Task to complete: Each entry should be returned exactly as written, with no pictures carried over.

Given data:
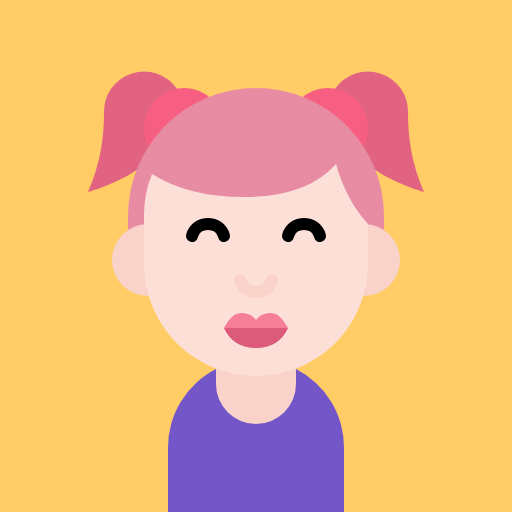
<!DOCTYPE html>
<html lang="en">
<head>
<meta charset="utf-8">
<title>Pigtail avatar</title>
<style>
:root {
  --background: #ffcc66;
  --hair: #e88ca4;
  --pigtail: #e16381;
  --hair-tie: #f75f82;
  --face: #fcdfd7;
  --skin-shade: #f9d2c9;
  --shirt: #7356c8;
  --lip-top: #f77e98;
  --lip-bottom: #dd5b7a;
  --eye: #000;
}
html, body { margin: 0; width: 512px; height: 512px; overflow: hidden; background: var(--background); }
svg { display: block; }
.hair { fill: var(--hair); }
.pigtail { fill: var(--pigtail); }
.hair-tie { fill: var(--hair-tie); }
.face { fill: var(--face); }
.skin-shade { fill: var(--skin-shade); }
.shirt { fill: var(--shirt); }
.lip-top { fill: var(--lip-top); }
.lip-bottom { fill: var(--lip-bottom); }
.eye, .nose { fill: none; stroke-linecap: round; }
.eye { stroke: var(--eye); stroke-width: 12; }
.nose { stroke: var(--skin-shade); stroke-width: 12; }
</style>
</head>
<body>
<svg width="512" height="512" viewBox="0 0 512 512" role="img" aria-label="Smiling girl with pink pigtails and a purple top">
  <defs>
    <g id="bunch">
      <path class="pigtail" d="M88 192C100 164 104 140 104 112A40 40 0 0 1 177 89L180 140L140 168Q116 184 88 192Z"/>
      <circle class="hair-tie" cx="184" cy="128" r="40"/>
    </g>
    <circle id="ear" class="skin-shade" cx="148" cy="260" r="36"/>
    <path id="closed-eye" class="eye" d="M192 236C196 220 220 220 224 236"/>
  </defs>

  <rect width="512" height="512" fill="var(--background)"/>

  <g id="body">
    <path class="shirt" d="M168 512V448A88 88 0 0 1 216 369H296A88 88 0 0 1 344 448V512Z"/>
    <path class="skin-shade" d="M216 350H296V384A40 40 0 0 1 216 384Z"/>
  </g>

  <g id="pigtails">
    <use href="#bunch"/>
    <use href="#bunch" transform="translate(512 0) scale(-1 1)"/>
  </g>

  <g id="head">
    <path class="hair" d="M128 240V216A128 128 0 0 1 384 216V240Z"/>
    <use href="#ear"/>
    <use href="#ear" transform="translate(512 0) scale(-1 1)"/>
    <path class="face" d="M144 264V216Q144 193 152 174L240 150L336 164Q346 200 368 224V264A112 112 0 0 1 144 264Z"/>
    <path class="hair" d="M152 174Q190 198 248 197Q308 196 336 164L300 120H190Z"/>
  </g>

  <g id="features">
    <use href="#closed-eye"/>
    <use href="#closed-eye" x="96"/>
    <path class="nose" d="M240 280C244 296 268 296 272 280"/>
    <path class="lip-top" d="M224 328C230 317 235 313 242 313Q251 313 256 320Q261 313 270 313C277 313 282 317 288 328Z"/>
    <path class="lip-bottom" d="M224 328H288Q279 348 256 348Q233 348 224 328Z"/>
  </g>
</svg>
</body>
</html>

Answer to this exercise:
<!DOCTYPE html>
<html lang="en">
<head>
<meta charset="utf-8">
<title>Pigtail avatar</title>
<style>
:root {
  --background: #ffcc66;
  --hair: #e88ca4;
  --pigtail: #e16381;
  --hair-tie: #f75f82;
  --face: #fcdfd7;
  --skin-shade: #f9d2c9;
  --shirt: #7356c8;
  --lip-top: #f77e98;
  --lip-bottom: #dd5b7a;
  --eye: #000;
}
html, body { margin: 0; width: 512px; height: 512px; overflow: hidden; background: var(--background); }
svg { display: block; }
.hair { fill: var(--hair); }
.pigtail { fill: var(--pigtail); }
.hair-tie { fill: var(--hair-tie); }
.face { fill: var(--face); }
.skin-shade { fill: var(--skin-shade); }
.shirt { fill: var(--shirt); }
.lip-top { fill: var(--lip-top); }
.lip-bottom { fill: var(--lip-bottom); }
.eye, .nose { fill: none; stroke-linecap: round; }
.eye { stroke: var(--eye); stroke-width: 12; }
.nose { stroke: var(--skin-shade); stroke-width: 12; }
</style>
</head>
<body>
<svg width="512" height="512" viewBox="0 0 512 512" role="img" aria-label="Smiling girl with pink pigtails and a purple top">
  <defs>
    <g id="bunch">
      <path class="pigtail" d="M88 192C100 164 104 140 104 112A40 40 0 0 1 177 89L180 140L140 168Q116 184 88 192Z"/>
      <circle class="hair-tie" cx="184" cy="128" r="40"/>
    </g>
    <circle id="ear" class="skin-shade" cx="148" cy="260" r="36"/>
    <path id="closed-eye" class="eye" d="M192 236C196 220 220 220 224 236"/>
  </defs>

  <rect width="512" height="512" fill="var(--background)"/>

  <g id="body">
    <path class="shirt" d="M168 512V448A88 88 0 0 1 216 369H296A88 88 0 0 1 344 448V512Z"/>
    <path class="skin-shade" d="M216 350H296V384A40 40 0 0 1 216 384Z"/>
  </g>

  <g id="pigtails">
    <use href="#bunch"/>
    <use href="#bunch" transform="translate(512 0) scale(-1 1)"/>
  </g>

  <g id="head">
    <path class="hair" d="M128 240V216A128 128 0 0 1 384 216V240Z"/>
    <use href="#ear"/>
    <use href="#ear" transform="translate(512 0) scale(-1 1)"/>
    <path class="face" d="M144 264V216Q144 193 152 174L240 150L336 164Q346 200 368 224V264A112 112 0 0 1 144 264Z"/>
    <path class="hair" d="M152 174Q190 198 248 197Q308 196 336 164L300 120H190Z"/>
  </g>

  <g id="features">
    <use href="#closed-eye"/>
    <use href="#closed-eye" x="96"/>
    <path class="nose" d="M240 280C244 296 268 296 272 280"/>
    <path class="lip-top" d="M224 328C230 317 235 313 242 313Q251 313 256 320Q261 313 270 313C277 313 282 317 288 328Z"/>
    <path class="lip-bottom" d="M224 328H288Q279 348 256 348Q233 348 224 328Z"/>
  </g>
</svg>
</body>
</html>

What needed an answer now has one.